▶ _Activity_:
Please report every line from the material that contains the word "Library".
====== Data for analysis
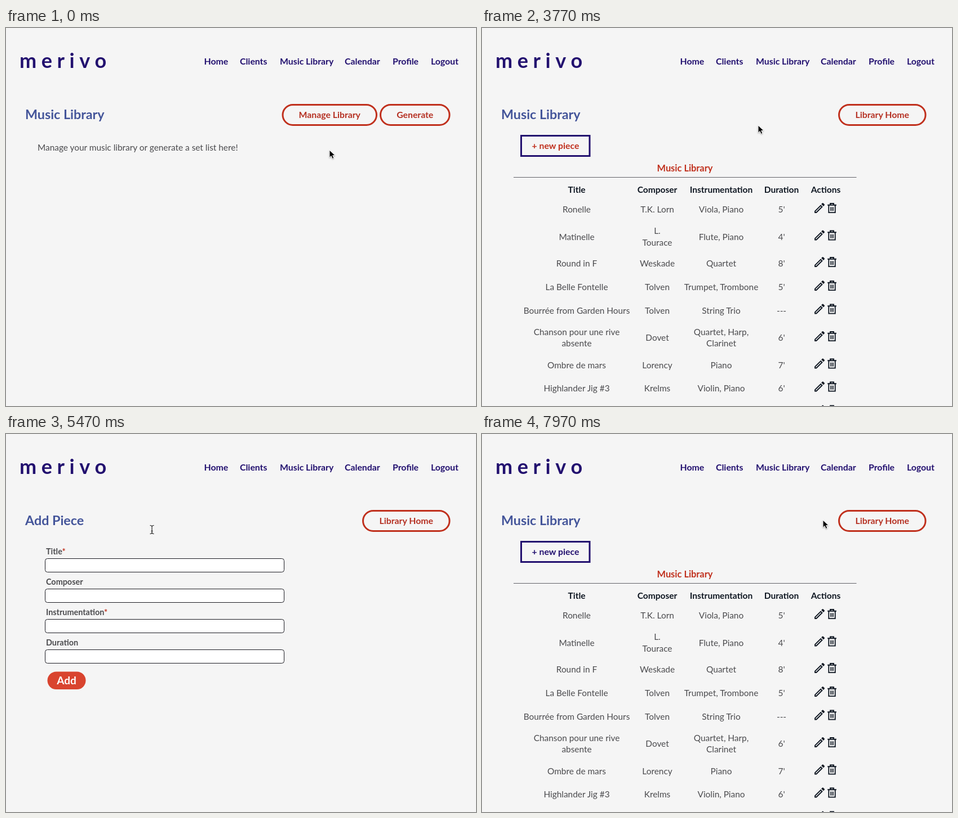
Write an HTML page that moves like this. It is 834 px wide and 672 px high and loops after 8 s.

```html
<!DOCTYPE html>
<html lang="en">
<head>
<meta charset="utf-8">
<title>Music Library</title>
<style>
  html, body { margin: 0; width: 834px; height: 672px; overflow: hidden; background: #f5f5f5; }
  svg { display: block; font-family: Lato, "Open Sans", sans-serif; }
  .bold { font-weight: 700; }
  .mid { text-anchor: middle; }
</style>
</head>
<body>
<svg id="stage" width="834" height="672" viewBox="0 0 834 672"></svg>
<script>
const LOOP = 8000, VIEW = 672, CONTENT = 823, MAX_SCROLL = CONTENT - VIEW;
const NAVY = '#22106f', RED = '#c0301d', INK = '#0f1722', BLUE = '#44559a', GRAY = '#4b4b4e';
const RED_RGB = [181, 48, 34];

const text = (s, x, y, { size = 15.4, fill = GRAY, cls = '', extra = '' } = {}) =>
  `<text x="${x}" y="${y}" font-size="${size}" fill="${fill}" class="${cls}" ${extra}>${s}</text>`;
const bold = (s, x, y, fill, size = 15.8, cls = '') => text(s, x, y, { size, fill, cls: 'bold ' + cls });
const heading = s => bold(s, 34, 162, BLUE, 23.3);

// One or two lines, centred on a row
const cell = (s, x, y) => {
  const lines = s.split('|');
  return lines.map((line, i) =>
    text(line, x, y + 5.5 + (i - (lines.length - 1) / 2) * 20.5, { cls: 'mid' })).join('');
};

const nav = [['Home', 351.5], ['Clients', 415], ['Music Library', 486], ['Calendar', 601],
             ['Profile', 686], ['Logout', 754]];
const header = text('merivo', 24, 71, { size: 36, fill: NAVY, cls: 'bold', extra: 'letter-spacing="8.6"' })
  + nav.map(([s, x]) => bold(s, x, 64.5, NAVY)).join('');

const columns = [168, 311, 424.5, 531.5, 610];
const pieces = [
  [322.5, 'Ronelle', 'T.K. Lorn', 'Viola, Piano', "5'"],
  [371, 'Matinelle', 'L.|Tourace', 'Flute, Piano', "4'"],
  [418.5, 'Round in F', 'Weskade', 'Quartet', "8'"],
  [460.5, 'La Belle Fontelle', 'Tolven', 'Trumpet, Trombone', "5'"],
  [502, 'Bourrée from Garden Hours', 'Tolven', 'String Trio', '---'],
  [550.5, 'Chanson pour une rive|absente', 'Dovet', 'Quartet, Harp,|Clarinet', "6'"],
  [599, 'Ombre de mars', 'Lorency', 'Piano', "7'"],
  [640, 'Highlander Jig #3', 'Krelms', 'Violin, Piano', "6'"],
  [682, "Si un matin d'avril", '---', 'voice, piano', '4\'45"'],
  [724, 'Ronde en fa', 'Voriet', 'Cello, Piano', "10'"]
];

// Pencil and bin
const icons = y => `<g transform="translate(590 ${y - 11.5})" fill="none" stroke="${INK}" stroke-width="1.9">
  <path d="M1 14.7 11.1 4.6 13.4 6.9 3.3 17H1Z"/>
  <path d="M12.1 2.1 14 .3Q14.7-.2 15.4.3L17.7 2.6Q18.2 3.3 17.7 4L15.9 5.9Z" fill="${INK}" stroke="none"/>
  <path d="M23.2 3.8H38.8M28 3.5V1H34V3.5M25.3 4V17.1H36.7V4M29.3 7.2V14.2M32.7 7.2V14.2"/></g>`;

const row = ([y, ...cells]) => cells.map((s, i) => cell(s, columns[i], y)).join('') + icons(y);

const titles = ['Title', 'Composer', 'Instrumentation', 'Duration', 'Actions'];
const listPage = linkColor => heading('Music Library')
  + `<rect x="69.5" y="191.5" width="121.5" height="36" fill="none" stroke="${NAVY}" stroke-width="3"/>`
  + bold('+ new piece', 130.5, 214.5, linkColor, 15.8, 'mid')
  + bold('Music Library', 360, 254.5, RED, 16.4, 'mid')
  + '<path d="M56 265.5H664.5" stroke="#626268"/>'
  + titles.map((s, i) => bold(s, columns[i], 292.5, INK, 15.5, 'mid')).join('')
  + pieces.map(row).join('');

const field = (s, i) => {
  const y = 54 * i, star = i % 2 ? '' : `<tspan fill="${RED}">*</tspan>`;
  return bold(s + star, 71, 213.5 + y, GRAY, 14.4)
    + `<rect x="69.5" y="${221.5 + y}" width="424" height="24" rx="4" fill="#fff" stroke="#1b1b22"/>`;
};

const pages = {
  home: heading('Music Library') + text('Manage your music library or generate a set list here!', 56, 217.5),
  list: listPage(RED),
  visitedList: listPage(NAVY),
  add: heading('Add Piece') + titles.slice(0, 4).map(field).join('')
    + '<rect x="73.5" y="422.5" width="68" height="31.5" rx="15.75" fill="#d9442f"/>'
    + bold('Add', 107.5, 444.5, '#fff', 19, 'mid')
};

// [start time, page]
const visits = [[0, 'home'], [2720, 'list'], [5030, 'add'], [6560, 'home'], [7800, 'visitedList']];

// [time, x, y]
const pointerPath = [
  [0, 574, 217], [1600, 574, 217], [1630, 574, 218], [1830, 574, 218], [2170, 570, 188],
  [2600, 558, 154], [3170, 558, 154], [3600, 490, 173], [4200, 490, 173], [4600, 130, 56],
  [5030, 130, 56], [5470, 259, 170], [5950, 688, 153], [6110, 692, 152], [7270, 692, 152],
  [7560, 605, 153], [LOOP, 605, 153]
];

const ramp = (t, a, b) => {
  const u = Math.min(1, Math.max(0, (t - a) / (b - a)));
  return u * u * (3 - 2 * u);
};

function pointerAt(t) {
  const i = pointerPath.findIndex(p => p[0] > t);
  const [t0, x0, y0] = pointerPath[i - 1], [t1, x1, y1] = pointerPath[i];
  const u = ramp(t, t0, t1);
  return [x0 + (x1 - x0) * u, y0 + (y1 - y0) * u];
}

// Pill whose label grows by a tenth and whose body fills as hover goes from 0 to 1
const pillWidth = (labelWidth, hover) => labelWidth * (1 + hover / 10) + 62;
function pill(label, labelWidth, right, hover) {
  const w = pillWidth(labelWidth, hover), h = 39 + 2 * hover;
  const color = `rgb(${RED_RGB.map(c => c + (255 - c) * hover)})`;
  return `<rect x="${right - w + 1.5}" y="${156 - h / 2}" width="${w - 3}" height="${h - 3}" rx="${(h - 3) / 2}"
    fill="${RED}" fill-opacity="${hover}" stroke="${RED}" stroke-width="3"/>`
    + bold(label, right - w / 2, 160 + hover * 0.5, color, 15.8 * (1 + hover / 10), 'mid');
}

function buttons(page, t) {
  const right = 788.5;
  if (page !== 'home') {
    return pill('Library Home', 94.5, right, page === 'add' ? ramp(t, 5830, 6130) : 0);
  }
  const generate = ramp(t, 6580, 6900) - ramp(t, 7280, 7600);
  const manage = t < 5000 ? ramp(t, 2300, 2600) : ramp(t, 7280, 7600);
  return pill('Manage Library', 107.5, right - pillWidth(63.5, generate) - 4, manage)
    + pill('Generate', 63.5, right, generate);
}

const arrow = '<path d="M0 0V13.4L3.1 10.5 5.2 15.4 7.8 14.3 5.7 9.5H10Z" fill="#000" stroke="#fff" style="filter:drop-shadow(0 1px 1px #0005)"/>';
const iBeam = '<path d="M-3.5-7.5Q0-7.5 0-5V5Q0 7.5-3.5 7.5M3.5-7.5Q0-7.5 0-5V5Q0 7.5 3.5 7.5M-1.5 2.5H1.5" fill="none" stroke="#111" stroke-width="1.1"/>';

const stage = document.getElementById('stage');
stage.innerHTML = `<g id="view">${header}`
  + Object.entries(pages).map(([id, body]) => `<g id="${id}">${body}</g>`).join('')
  + '<g id="pills"></g></g>'
  + `<rect id="thumb" x="829" width="5" height="${VIEW * VIEW / CONTENT}" fill="#7f7f7f"/><g id="pointer"></g>`;
const part = id => document.getElementById(id);

function draw(now) {
  const t = now % LOOP;
  const page = visits.filter(v => v[0] <= t).pop()[1];
  const scroll = page === 'list' ? Math.round(MAX_SCROLL * ramp(t, 3782, 4232)) : 0;
  for (const id in pages) part(id).style.display = id === page ? '' : 'none';
  part('view').setAttribute('transform', `translate(0 ${-scroll})`);
  part('pills').innerHTML = buttons(page, t);
  part('thumb').setAttribute('y', Math.floor(scroll * VIEW / CONTENT) - 1);
  part('thumb').style.display = scroll ? '' : 'none';
  part('pointer').innerHTML = t > 5380 && t < 5640 ? iBeam : arrow;
  part('pointer').setAttribute('transform', `translate(${pointerAt(t)})`);
}

const start = performance.now();
function tick() {
  draw(performance.now() - start);
  requestAnimationFrame(tick);
}
tick();
</script>
</body>
</html>
```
============
▶ _Answer for this exercise_:
<title>Music Library</title>
const nav = [['Home', 351.5], ['Clients', 415], ['Music Library', 486], ['Calendar', 601],
const listPage = linkColor => heading('Music Library')
  + bold('Music Library', 360, 254.5, RED, 16.4, 'mid')
  home: heading('Music Library') + text('Manage your music library or generate a set list here!', 56, 217.5),
    return pill('Library Home', 94.5, right, page === 'add' ? ramp(t, 5830, 6130) : 0);
  return pill('Manage Library', 107.5, right - pillWidth(63.5, generate) - 4, manage)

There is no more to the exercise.